The New York Times reported Sunday that the FBI had consistently used judgeless subpoenas, called National Security Letters, to investigate Americans in the “community of interest” of the bureau’s actual target.
That’s a mouthful, but basically it means they fixated on one dude and then cast out a net to other folks who had some form of contact with the individual at the specific focus of the NSL. Here’s the pull quote:
The documents indicate that the Federal Bureau of Investigation used secret demands for records to obtain data not only on individuals it saw as targets but also details on their “community of interest” – the network of people that the target was in contact with. The bureau stopped the practice early this year in part because of broader questions raised about its aggressive use of the records demands, which are known as national security letters, officials said.
The community of interest data sought by the F.B.I. is central to a data-mining technique intelligence officials call link analysis. Since the attacks of Sept. 11, 2001, American counterterrorism officials have turned more frequently to the technique, using communications patterns and other data to identify suspects who may not have any other known links to extremists.
And, today, the inimitable Times legal reporter, Adam Liptak, did his own rundown of the informational tug-of-war between the ACLU and the government over records relating to the NSA surveillance scandal.
So, the Bush administration used unchecked investigative authorities broadly to get information of people it didn’t suspect of any wrongdoing – and it’s now looking to cover the whole thing up. Yawn. So old news, dudes. Let’s do a little history.
Shortly after 9/11, a gentleman by the name of John Poindexter – a retired rear admiral, former National Security Advisor to President Reagan, and Iran-Contra conspirator (whose conviction was overturned thanks, in part, to the ACLU) – moved from a hi-tech defense contractor along the Washington Beltway into the halls of the Pentagon.
His allies in the White House and Department of Defense placed him in charge of a new desk at the Defense Advanced Research Projects Agency (DARPA), the military’s equivalent of Q’s workshop (though perhaps not with Kevlar wetsuits that double as awesome bespoke suits). At DARPA, Poindexter led a shadowy outfit called the Information Awareness Office, which, in turn, began to develop an equally shadowy, and slightly creepy, program called “Total Information Awareness,” or TIA.
For a while, TIA developed in relative obscurity, largely because MSM (I hate that abbreviation, but what can you do?) reporters couldn’t get enough information to write a real story and because most privacy folks couldn’t believe that what was being described in the elaborate PowerPoint shows coming out of DARPA could actually fly. (The end product, according to Poindexter, would be a massive data-mining operation commingling dozens of metrics about millions of Americans in one big hot soup of omnipresent surveillance.)
Then, the floodgates opened. After the demise of another ill-fated Eastern Bloc-flavored program called “Operation TIPS,” the next to fall (at least publicly) was TIA. But, though Poindexter got out of the Captain’s chair, the program went black, and we understand that certain aspects of its technology have ended up in other initiatives.
Anyway, TIA was nothing more than an old pig dressed up real pretty for the pageant.
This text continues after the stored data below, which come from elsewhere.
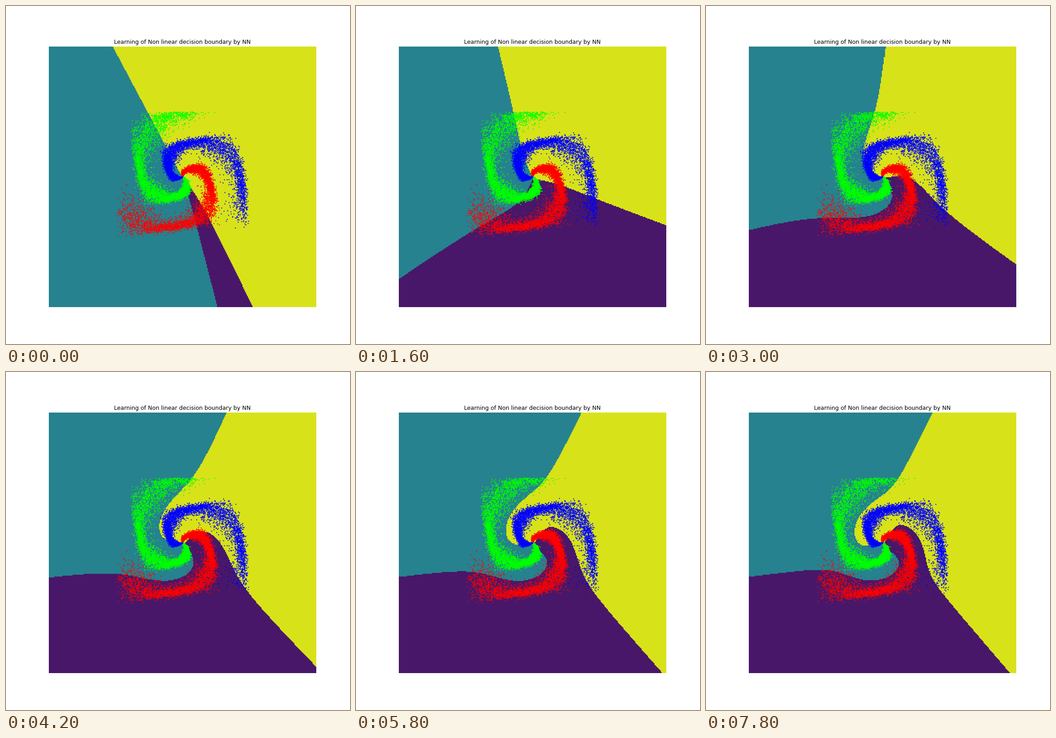
Write a matplotlib script that moves like this. It is 755 px wide and 742 px high and loops after 8 s.

```python
import numpy as np
import matplotlib.pyplot as plt
from matplotlib.animation import FuncAnimation
from matplotlib.colors import ListedColormap

W, H, DPI = 755, 742, 72
FRAMES, STEP = 40, 200
LEFT, RIGHT, TOP, BOTTOM = 94, 680, 89, 661
CELL = 2                     # side of one square of the class map, in pixels
HUB = (388, 379)             # where the three regions meet
BEND = 77                    # radius at which the borders curl
PURPLE, TEAL, YELLOW = 0, 1, 2

# Border directions in degrees clockwise from up: far from the hub and next to it.
TIMES = [0, 0.8, 1.6, 3.0, 4.2, 6.2]
TEAL_YELLOW = ([-28, -20.5, -14, 5, 23.5, 26.5], [-28, -20, -24, -58, -78, -94])
YELLOW_PURPLE = ([153.5, 116.5, 110, 125, 136, 139.4], [140, 114, 101, 80, 48, 33])
PURPLE_TEAL = ([165.5, 220, 235, 255, 262.5, 263], [163, 220, 203, 145, 142, 132])

x, y = np.meshgrid(np.arange(LEFT, RIGHT, CELL) + CELL / 2 - HUB[0],
                   np.arange(TOP, BOTTOM, CELL) + CELL / 2 - HUB[1])
radius = np.hypot(x, y)
angle = np.degrees(np.arctan2(x, -y))


def border(keys, t):
    """Angle of a border at every cell: a straight ray that curls at BEND."""
    far, near = (np.interp(t, TIMES, k) for k in keys)
    curl = 1 / (1 + (radius / BEND) ** (1.5 + 0.65 * t))
    curl += (1 - curl) * 15 / np.maximum(radius, 15)
    return far + (near - far) * curl


def regions(t):
    start = border(TEAL_YELLOW, t)
    turn = (angle - start) % 360
    return np.where(turn < border(YELLOW_PURPLE, t) - start, YELLOW,
                    np.where(turn < border(PURPLE_TEAL, t) - start, PURPLE, TEAL))


def spiral(k, n=5000, noise=0.2):
    r = np.linspace(0, 1, n)
    a = np.linspace(k, k + 2, n) * 2 * np.pi / 3
    return (r * np.sin(a + rng.normal(0, noise, n)),
            r * np.cos(a + rng.normal(0, noise, n)))


rng = np.random.default_rng(4)
fig = plt.figure(figsize=((W + 1e-6) / DPI, (H + 1e-6) / DPI), dpi=DPI,
                 facecolor="white")
ax = fig.add_axes([LEFT / W, 1 - BOTTOM / H, (RIGHT - LEFT) / W, (BOTTOM - TOP) / H])
ax.axis("off")
ax.set_title("Learning of Non linear decision boundary by NN",
             fontsize=12.5, family="DejaVu Sans")
image = ax.imshow(regions(0), extent=(-2, 2, -2, 2), aspect="auto",
                  cmap=ListedColormap(["#481769", "#26828e", "#d8e219"]),
                  vmin=0, vmax=2, interpolation="nearest")
for k, color in enumerate(["#ff0000", "#00ff00", "#0000ff"]):
    ax.scatter(*spiral(k), s=1.5, c=color)
ax.set(xlim=(-2, 2), ylim=(-2, 2))


def update(i):
    image.set_data(regions(i * STEP / 1000))
    return [image]


anim = FuncAnimation(fig, update, frames=FRAMES, interval=STEP,
                     repeat=True, repeat_delay=0)
plt.show()
```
It was yet another attempt to systematize and spruce up – with bits, bytes and enterprise servers – that age-old workaround to real policing: guilt by association.
As a constitutional democracy – a pretty robust one at that – we have to start asking ourselves a couple of searching questions when just keep moving from TIA to NSA and now to NSL. And the first question is – can we please get a four-letter abbreviation?
In any event, the Fourth Amendment – the whole search and seizure bit – protects, and I quote, “persons, houses, papers, and effects.” Think about that for a second. If your house and person are protected, why would the Framers have thought to include the latter two zones of privacy. After all, if they can’t break down your door, how can they get in your desk or rummage through your closet?
Point is, the Fourth Amendment isn’t just a physical privacy force field surrounding your home, office and double-wide. No, it’s a broader, standing injunction on the government that it may not pry – without good and articulable reason, and after independent review by a neutral referee – into the social, economic, ideological, political, professional, and emotional moves we make as autonomous humans, deserving of the liberty carved out for us so long ago by our heroic constitutional benefactors.
In short, our conscience is ours. To know it is to have our personal liberties by the throat. That’s why the Fourth Amendment protects zones of privacy that, if invaded, betray our deepest thoughts and feelings.
Guilt by association is the oldest story in the book. Calling it – in some condescending, oblique bureaucratese – a “community of interest” search doesn’t make it any less old.